The enormous advantages of this financial system were in my head as I traveled through the municipalities in eastern Huíla: Quipungo, Matala, Jamba, Kuvangu… and in every village I passed, I searched the streets and in my memory for the existence of bank branches: Quipungo has one , such as Jamba and Kuvangu; only Matala has two. These agencies either don't have money, or they don't have a system, or the workers went away to Lubango… the multicaixa forget, they never have money and when they do, it's those floods, especially at the end of the month. In other words, the financial system works very poorly
That's what “mobile money” can solve. For now, it happens outside the banks. Two more players enter the financial system of the municipality and the communities: UNITEL stores (which are also few, it is true) and corner shop traders (aka “mamadus”), these in large numbers and which, in fact, already they provide these services without paying a tax Kwanza to the State. That, and the near lack of bureaucracy, is what, I'm sure, will make the real difference. And in this, Huawei was visionary. The app you presented is so easy to use that it requires minimal training.
The impact of this service on the municipal and community economy is enormous. First, it will be easier and faster to send money from capital cities to municipalities and communes, which means there will be more money available there to lubricate the economy. The money in these locations is really always live and is very scarce, which affects small producers and local businesses. Second, it will enable more or less large transactions between local economic agents in a quick, efficient and secure way. Gone are the days when the Secretary of State had to load his jeep with cash boxes to pay the expenses of a campaign in a faraway location. Likewise, families benefiting from State social action can receive it in cash. Even food aid can be made available in this way, eliminating costly and time-consuming logistics, and enabling beneficiaries to purchase the type of quantity of food they consume best in the local market, injecting money into the local economy in the process. These three are financial inclusion factors. There is another aspect of not negligible importance that has to do with the non-exit of the monetary mass from the official circuit: by circulating more digitally than physically, the money does not leave the control of the national financial system. Which will eliminate one of the biggest problems you've been facing in recent years.

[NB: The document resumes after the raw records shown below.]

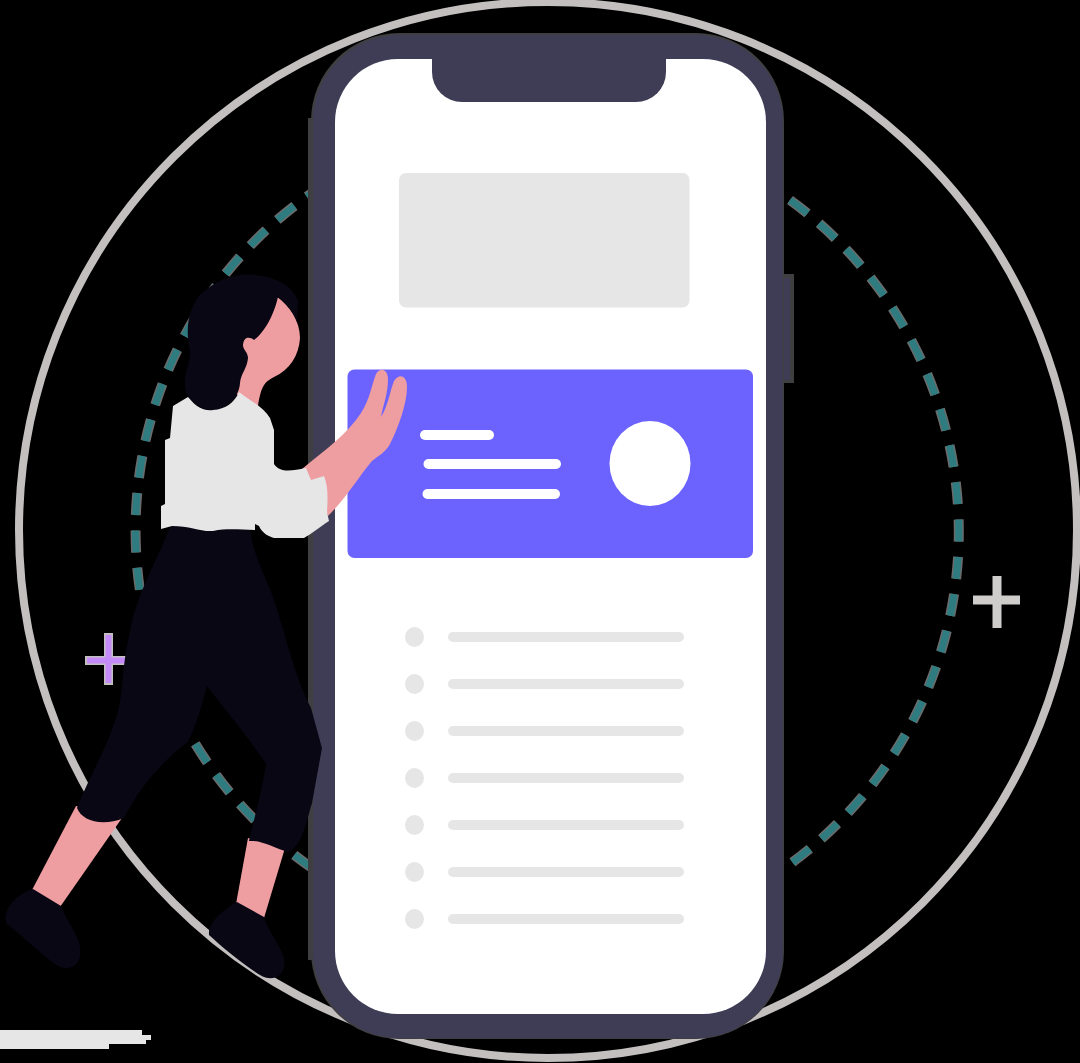
<!DOCTYPE html>
<html lang="en">
<head>
<meta charset="utf-8">
<title>Mobile interface illustration</title>
<style>
:root {
  --backdrop: #000000;
  --ring: #c3bfbf;
  --dash: #2f7c80;
  --dash-edge: #6b6b6b;
  --frame: #3f3d56;
  --frame-edge: #3f3f42;
  --screen: #ffffff;
  --block: #e6e6e6;
  --accent: #6c63ff;
  --skin: #ee9da1;
  --ink: #090714;
  --plus-violet: #c48bf8;
  --plus-grey: #cfcccc;
}
html, body { margin: 0; background: var(--backdrop); overflow: hidden; }
svg { display: block; width: 1080px; height: 1063px; }
.ring { fill: none; stroke: var(--ring); stroke-width: 8; }
.dashes { fill: none; stroke-dasharray: 22 15.4; }
.dashes-edge { stroke: var(--dash-edge); stroke-width: 10; }
.dashes-core { stroke: var(--dash); stroke-width: 7; }
.frame { fill: var(--frame); }
.frame-edge { fill: var(--frame-edge); }
.screen { fill: var(--screen); }
.block { fill: var(--block); }
.accent { fill: var(--accent); }
.skin { fill: var(--skin); }
.ink { fill: var(--ink); }
.plus-edge { fill: none; stroke: var(--ring); stroke-width: 9; }
.plus-violet { fill: none; stroke: var(--plus-violet); stroke-width: 6; }
.plus-grey { fill: none; stroke: var(--plus-grey); stroke-width: 9; }
</style>
</head>
<body>
<svg viewBox="0 0 1080 1063" role="img" aria-label="A woman pushing a card into place on a large phone screen">
  <defs>
    <g id="list-row">
      <ellipse cx="414.5" cy="0" rx="9.5" ry="10"/>
      <rect x="448" y="-5" width="236" height="10" rx="5"/>
    </g>
    <path id="dash-arc-right" d="M790 200A411 411 0 0 1 786 867"/>
    <path id="dash-arc-left" d="M312 868A411 411 0 0 1 312 193"/>
  </defs>

  <rect width="1080" height="1063" fill="var(--backdrop)"/>

  <g id="rings">
    <ellipse class="ring" cx="548" cy="530" rx="529" ry="528"/>
    <g class="dashes dashes-edge">
      <use href="#dash-arc-right"/>
      <use href="#dash-arc-left"/>
    </g>
    <g class="dashes dashes-core">
      <use href="#dash-arc-right"/>
      <use href="#dash-arc-left"/>
    </g>
  </g>

  <g id="plus-signs">
    <path class="plus-edge" d="M108.500 633V685M85 660.500H126"/>
    <path class="plus-violet" d="M108.500 635V683M87 660.500H126"/>
    <path class="plus-grey" d="M997 576V628M973 600H1020"/>
  </g>

  <path id="ground-line" class="block" d="M0 1030H142V1035H151V1040H146V1044H109V1049H0Z"/>

  <g id="phone">
    <rect class="frame-edge" x="776" y="274" width="18" height="109"/>
    <rect class="frame" x="776" y="278" width="14" height="102"/>
    <path class="frame-edge" d="M308 118H320V960H308Z"/>
    <rect class="frame-edge" x="311" y="33" width="473" height="1006" rx="88"/>
    <rect class="frame" x="313" y="35" width="470" height="1003" rx="87"/>
    <rect class="screen" x="335" y="59" width="431" height="955" rx="63"/>
    <path class="frame" d="M432 56H666V72A30 30 0 0 1 636 102H462A30 30 0 0 1 432 72Z"/>
    <rect class="block" x="399" y="173" width="290.500" height="134.500" rx="7"/>
  </g>

  <g id="card">
    <rect class="accent" x="347.500" y="369.500" width="405.500" height="188.500" rx="7"/>
    <g class="screen">
      <rect x="420" y="430" width="74" height="10" rx="5"/>
      <rect x="423.500" y="459" width="137.500" height="10" rx="5"/>
      <rect x="422.500" y="489" width="137.500" height="10" rx="5"/>
      <ellipse cx="650" cy="463.500" rx="40.500" ry="42.500"/>
    </g>
  </g>

  <g id="list" class="block">
    <use href="#list-row" y="637"/>
    <use href="#list-row" y="684"/>
    <use href="#list-row" y="731"/>
    <use href="#list-row" y="778"/>
    <use href="#list-row" y="825"/>
    <use href="#list-row" y="872"/>
    <use href="#list-row" y="919"/>
  </g>

  <g id="woman">
    <g id="legs">
      <path class="skin" d="M76 806L32 890L60 907L122 818Z"/>
      <path class="skin" d="M248 838L236 904L264 918L285 848Z"/>
      <path class="ink" d="M33 889L61 906C65 920 84 940 80 956C78 967 68 971 58 966C44 957 24 937 7 924C1 911 16 894 33 889Z"/>
      <path class="ink" d="M237 902L264 917C268 933 288 953 284 967C281 979 270 981 260 975C245 966 222 947 209 935C208 922 223 910 237 902Z"/>
      <path class="ink" d="M171 524C158 560 136 594 130 632C121 668 124 694 116 718C107 748 89 777 77 808C82 821 102 827 124 818C142 783 166 758 188 742C198 721 202 704 207 686C225 710 247 735 266 764C262 790 255 815 249 841C262 840 274 848 288 852C303 845 306 822 312 803L322 748L311 708C294 675 284 629 273 597C263 570 251 550 250 526Z"/>
    </g>
    <g id="arm">
      <path class="skin" d="M302 469C329 447 348 433 361 413C370 399 372 384 376 374C381 366 388 370 388 379C388 394 383 405 381 417C388 406 390 391 394 381C399 373 407 375 407 387C407 404 398 428 390 444C386 452 378 456 372 461C357 479 347 497 328 516Z"/>
    </g>
    <g id="head">
      <path class="skin" d="M276 296C290 306 300 321 300 338C299 355 290 370 274 377C264 382 261 387 258 406L236 394L244 332Z"/>
      <path class="ink" d="M278 297C274 315 264 333 254 340C250 337 244 336 243 345C243 350 248 352 248 358C247 369 241 373 240 383C239 398 226 411 210 410C196 408 184 398 185 382C185 370 191 362 190 350C184 326 190 300 207 289C222 277 240 273 255 275C276 277 293 286 298 301L297 322C293 311 286 303 278 297Z"/>
    </g>
    <g id="blouse">
      <path class="block" d="M188 397C197 408 204 411 213 410C226 409 234 403 239 392C251 401 264 408 270 418L274 430V464C280 473 291 471 306 468L311 480L324 476C328 486 328 496 327 512L329 521C318 528 313 533 304 538H274C268 536 262 533 259 526L255 524V530C240 530 229 528 213 531C201 532 190 526 172 526L161 529V506L165 504V440L170 438L173 406Z"/>
    </g>
  </g>
</svg>
</body>
</html>
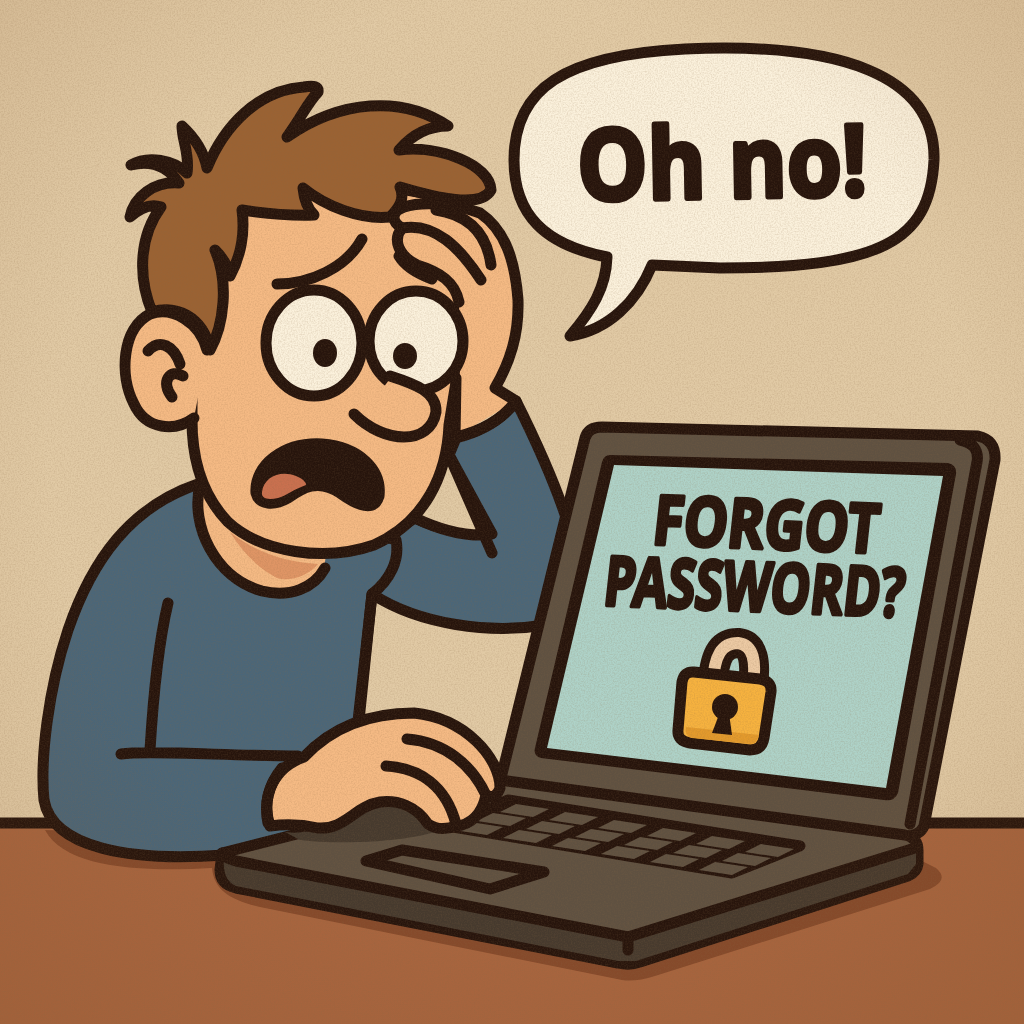
<!DOCTYPE html>
<html lang="en">
<head>
<meta charset="utf-8">
<title>Forgot password?</title>
<style>
:root {
  --ink: #26140c;
  --wall: #e1caa5;
  --desk: #a8653f;
  --desk-shade: #864a2b;
  --skin: #f5ba84;
  --skin-shade: #df9565;
  --hair: #9a6233;
  --sweater: #4b6678;
  --case: #5f5141;
  --case-dark: #463a2e;
  --screen: #aed2c8;
  --cream: #fbf1dc;
  --lock: #f6b23f;
  --lock-shade: #e39a2c;
  --tongue: #c9704f;
}
html, body { margin: 0; height: 100%; overflow: hidden; background: var(--wall); }
.cartoon { display: block; width: 1024px; height: 1024px; }
.outlined { stroke: var(--ink); stroke-width: 11; stroke-linejoin: round; stroke-linecap: round; }
.line { fill: none; stroke: var(--ink); stroke-width: 11; stroke-linejoin: round; stroke-linecap: round; }
.skin { fill: var(--skin); }
.hair { fill: var(--hair); }
.sweater { fill: var(--sweater); }
.case { fill: var(--case); }
.cream { fill: var(--cream); }
.ink { fill: var(--ink); }
.lettering { fill: var(--ink); stroke: var(--ink); stroke-linejoin: round; font-family: "Open Sans", "Noto Sans", sans-serif; font-weight: 700; }
.speech { font-size: 99px; stroke-width: 5; }
.notice { font-size: 68px; stroke-width: 4; }
</style>
</head>
<body>
<svg class="cartoon" viewBox="0 0 1024 1024" role="img" aria-label="A worried man holds his head at a laptop that asks: Forgot password?">
  <defs>
    <radialGradient id="vignette" cx="50%" cy="45%" r="75%">
      <stop offset="0.6" stop-color="#7a4a20" stop-opacity="0"/>
      <stop offset="1" stop-color="#7a4a20" stop-opacity="0.16"/>
    </radialGradient>
    <filter id="paper-grain" x="0" y="0" width="100%" height="100%">
      <feTurbulence type="fractalNoise" baseFrequency="0.7" numOctaves="2" seed="4"/>
      <feColorMatrix values="0 0 0 0 0.25  0 0 0 0 0.14  0 0 0 0 0.06  0.7 0 0 0 -0.26"/>
    </filter>
    <polygon id="key" class="case" points="0,0 33,5 17,13 -16,8"/>
    <g id="key-row">
      <use href="#key"/>
      <use href="#key" x="49" y="8"/>
      <use href="#key" x="98" y="16"/>
      <use href="#key" x="147" y="24"/>
      <use href="#key" x="196" y="32"/>
      <use href="#key" x="245" y="40"/>
    </g>
  </defs>

  <g id="room">
    <rect width="1024" height="1024" fill="var(--wall)"/>
    <rect y="823" width="1024" height="201" fill="var(--desk)"/>
    <path class="line" d="M-10 823H1034"/>
    <path fill="var(--desk-shade)" d="M45 830C65 868 140 872 212 868C214 890 230 900 260 907L622 980Q636 982 655 976L930 889Q950 880 936 868L900 850Z"/>
  </g>

  <g id="raised-sleeve">
    <path class="sweater outlined" d="M350 560L415 518C440 530 470 536 492 534L449 455L456 438C480 432 502 420 516 401C538 445 558 490 570 530L545 625C490 634 420 625 372 594Z"/>
    <path fill="var(--wall)" d="M449 460L484 536C460 536 432 528 416 518C432 504 443 484 449 460Z"/>
    <path class="line" d="M449 455L492 553M415 518C440 530 465 536 486 535"/>
  </g>

  <g id="body">
    <path class="sweater outlined" d="M198 484C130 507 92 560 68 630C48 690 40 760 44 800C52 848 130 862 225 855L290 840L357 740L372 594C390 580 400 560 396 540Z"/>
    <path class="skin" d="M202 480C190 525 215 575 262 590C290 596 312 586 324 568L330 530Z"/>
    <path fill="var(--skin-shade)" d="M230 532C255 552 285 562 318 564C308 576 290 582 277 578C258 568 242 552 230 532Z"/>
    <path class="line" d="M200 485C190 525 215 578 262 591C290 598 314 588 325 568"/>
    <path class="line" d="M168 603C158 645 153 700 150 750M121 754C150 750 230 756 298 756M372 594L357 730"/>
  </g>

  <g id="head">
    <path class="skin outlined" d="M192 330L192 420C192 460 202 495 228 522C262 553 325 562 374 545C425 522 447 475 449 425L458 370L462 200L240 160Z"/>
    <path class="skin outlined" d="M207 350C200 322 172 306 150 314C122 328 119 375 134 404C146 430 175 432 194 418"/>
    <path class="line" stroke-width="9" d="M148 351C160 338 174 346 180 364M183 376C170 368 160 382 172 397"/>
    <path class="hair outlined" d="M152 312C137 275 140 235 161 207C150 203 139 209 130 217C134 197 154 181 179 183C168 167 151 160 131 165C148 155 174 160 187 173C190 155 182 140 182 126C195 138 204 152 207 168C224 126 258 90 304 87Q319 84 318 92C308 102 301 118 287 137C340 100 402 95 448 126C428 126 411 136 399 150C440 145 490 165 491 190C482 206 450 202 400 187C405 198 400 207 390 217C360 220 325 206 303 188C304 199 308 209 314 215C288 216 262 213 242 210C245 232 241 256 230 276C228 266 222 257 215 250C229 282 224 325 210 350C203 316 176 305 152 312Z"/>
  </g>

  <g id="hand-on-head">
    <path class="skin" d="M455 437L512 403L495 388C510 362 519 335 518 300C515 260 505 230 480 213C450 202 420 202 404 207C390 212 392 222 402 228C392 240 399 256 417 265C440 272 455 282 459 302L460 370Z"/>
    <path class="line" d="M456 437C482 431 502 420 516 401L495 388C510 362 519 335 518 300C515 260 505 230 480 213C450 202 420 202 404 207C390 212 392 222 402 228C392 240 399 256 417 265C440 272 455 282 459 302M456 378L455 437"/>
    <path class="line" d="M402 228C435 222 460 248 481 280M436 210C470 215 487 235 491 265"/>
  </g>

  <g id="face">
    <path class="line" d="M277 284C310 284 346 268 362 239M399 256C405 266 418 274 432 279"/>
    <ellipse class="cream outlined" cx="314" cy="343" rx="48" ry="53"/>
    <ellipse class="cream outlined" cx="416" cy="341" rx="47" ry="50"/>
    <ellipse class="ink" cx="325" cy="353" rx="12" ry="14"/>
    <ellipse class="ink" cx="405" cy="356" rx="12" ry="13"/>
    <path class="skin" d="M368 408L392 376C415 384 435 392 436 412C432 440 390 446 354 414Z"/>
    <path class="line" d="M390 376C415 384 437 392 436 412C430 446 384 444 354 414"/>
    <path class="ink outlined" d="M256 493C254 465 284 442 322 444C360 447 382 470 379 496C374 512 358 506 340 493C318 478 302 488 288 498C274 506 259 505 256 493Z"/>
    <path fill="var(--tongue)" d="M262 492C264 477 280 470 296 476Q306 480 306 485C294 489 286 496 278 498C268 500 261 499 262 492Z"/>
  </g>

  <g id="laptop">
    <path class="case outlined" d="M585 438Q588 427 602 427L978 436Q996 440 995 460L924 826Q920 836 905 836L498 790Z"/>
    <path class="line" stroke-width="8" d="M960 440Q980 444 977 462L910 824"/>
    <path class="ink" d="M610 455L948 463Q957 465 956 474L898 793Q894 802 884 800L541 758Q533 756 535 748L602 462Q604 455 610 455Z"/>
    <polygon fill="var(--screen)" points="614,465 943,476 886,788 547,748"/>
    <path class="case outlined" d="M222 853L470 790L500 780L905 835Q918 838 918 850V864Q917 872 908 876L640 962Q630 966 618 963L236 888Q220 884 220 870Z"/>
    <path fill="var(--case-dark)" d="M224 858L628 936L916 848V864L908 874L636 961L618 961L236 886Q222 880 224 858Z"/>
    <path class="line" d="M222 853Q224 858 236 861L628 937L915 848M628 937V950"/>
    <polygon class="ink outlined" stroke-width="6" points="508,800 800,846 732,873 453,827"/>
    <use href="#key-row" x="516" y="804"/>
    <use href="#key-row" x="493" y="813"/>
    <use href="#key-row" x="470" y="822"/>
    <polygon class="case outlined" points="402,850 544,872 490,889 366,861"/>
  </g>

  <g id="screen-message">
    <text class="lettering notice" transform="matrix(1 0.04 -0.11 1 651 544)" textLength="226" lengthAdjust="spacingAndGlyphs">FORGOT</text>
    <text class="lettering notice" transform="matrix(1 0.04 -0.11 1 602 605)" textLength="300" lengthAdjust="spacingAndGlyphs">PASSWORD?</text>
    <g id="padlock">
      <path fill="none" stroke="var(--ink)" stroke-width="30" d="M713 684C714 655 722 643 738 643C754 645 756 662 753 686"/>
      <path fill="none" stroke="#eccaa4" stroke-width="12" d="M713 684C714 655 722 643 738 643C754 645 756 662 753 686"/>
      <path fill="var(--lock)" class="outlined" stroke-width="10" d="M694 672L760 679Q772 681 771 692L764 738Q762 750 750 750L690 743Q677 741 678 730L682 682Q684 671 694 672Z"/>
      <path fill="var(--lock-shade)" d="M686 727L759 735Q757 744 750 744L692 738Q684 736 686 727Z"/>
      <circle class="ink" cx="725" cy="707" r="13"/>
      <polygon class="ink" points="720,712 729,713 732,735 712,733"/>
    </g>
  </g>

  <g id="typing-hand">
    <path fill="var(--case-dark)" d="M285 832C330 838 345 800 385 803C410 805 420 822 440 830C410 842 340 845 300 840Z"/>
    <path class="skin" d="M270 826C260 795 275 767 304 757C332 727 370 713 414 713C465 718 500 758 500 788Q496 800 486 795C482 815 470 825 456 826Q440 832 428 824C416 806 398 800 380 802C355 806 345 826 320 828Z"/>
    <path class="line" d="M270 826C260 795 275 767 304 757C332 727 370 713 414 713C465 718 500 758 500 788Q496 800 486 795C482 815 470 825 456 826Q440 832 428 824C416 806 398 800 380 802C355 806 345 830 318 828C300 824 285 824 270 826"/>
    <path class="line" d="M386 766C420 768 446 786 456 824M407 739C445 742 472 765 486 795"/>
    <path class="line" d="M282 768C268 785 264 805 268 823"/>
  </g>

  <g id="speech-bubble">
    <path class="cream outlined" stroke-width="13" d="M514 160C514 88 565 55 685 49C840 42 936 75 934 160C930 242 880 268 720 268L652 265C637 302 608 330 570 336C592 310 606 288 607 257C545 245 514 215 514 160Z"/>
    <text class="lettering speech" transform="rotate(-1 720 160)" x="577" y="198" textLength="290" lengthAdjust="spacingAndGlyphs">Oh no!</text>
  </g>

  <g id="paper-finish">
    <rect width="1024" height="1024" fill="url(#vignette)"/>
    <rect width="1024" height="1024" filter="url(#paper-grain)" opacity="0.55"/>
  </g>
</svg>
</body>
</html>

It is for these and other reasons that I was particularly excited when mobile financial services took off. Good wishes to UNITEL and Huawei, and I hope that the services will expand as quickly as possible to all corners of the country. I encourage and hope that social services, commercial, small industries and even the Ministry of Finance – with regard to payments to civil servants and pensioners – will not hesitate to use this service, in order to enhance it and thus bring it closer to the disadvantaged citizens, and beyond, the benefits of formal financial services.
Article written by Celso Malavoloneke, published on MenosFios with the authorization of his press office.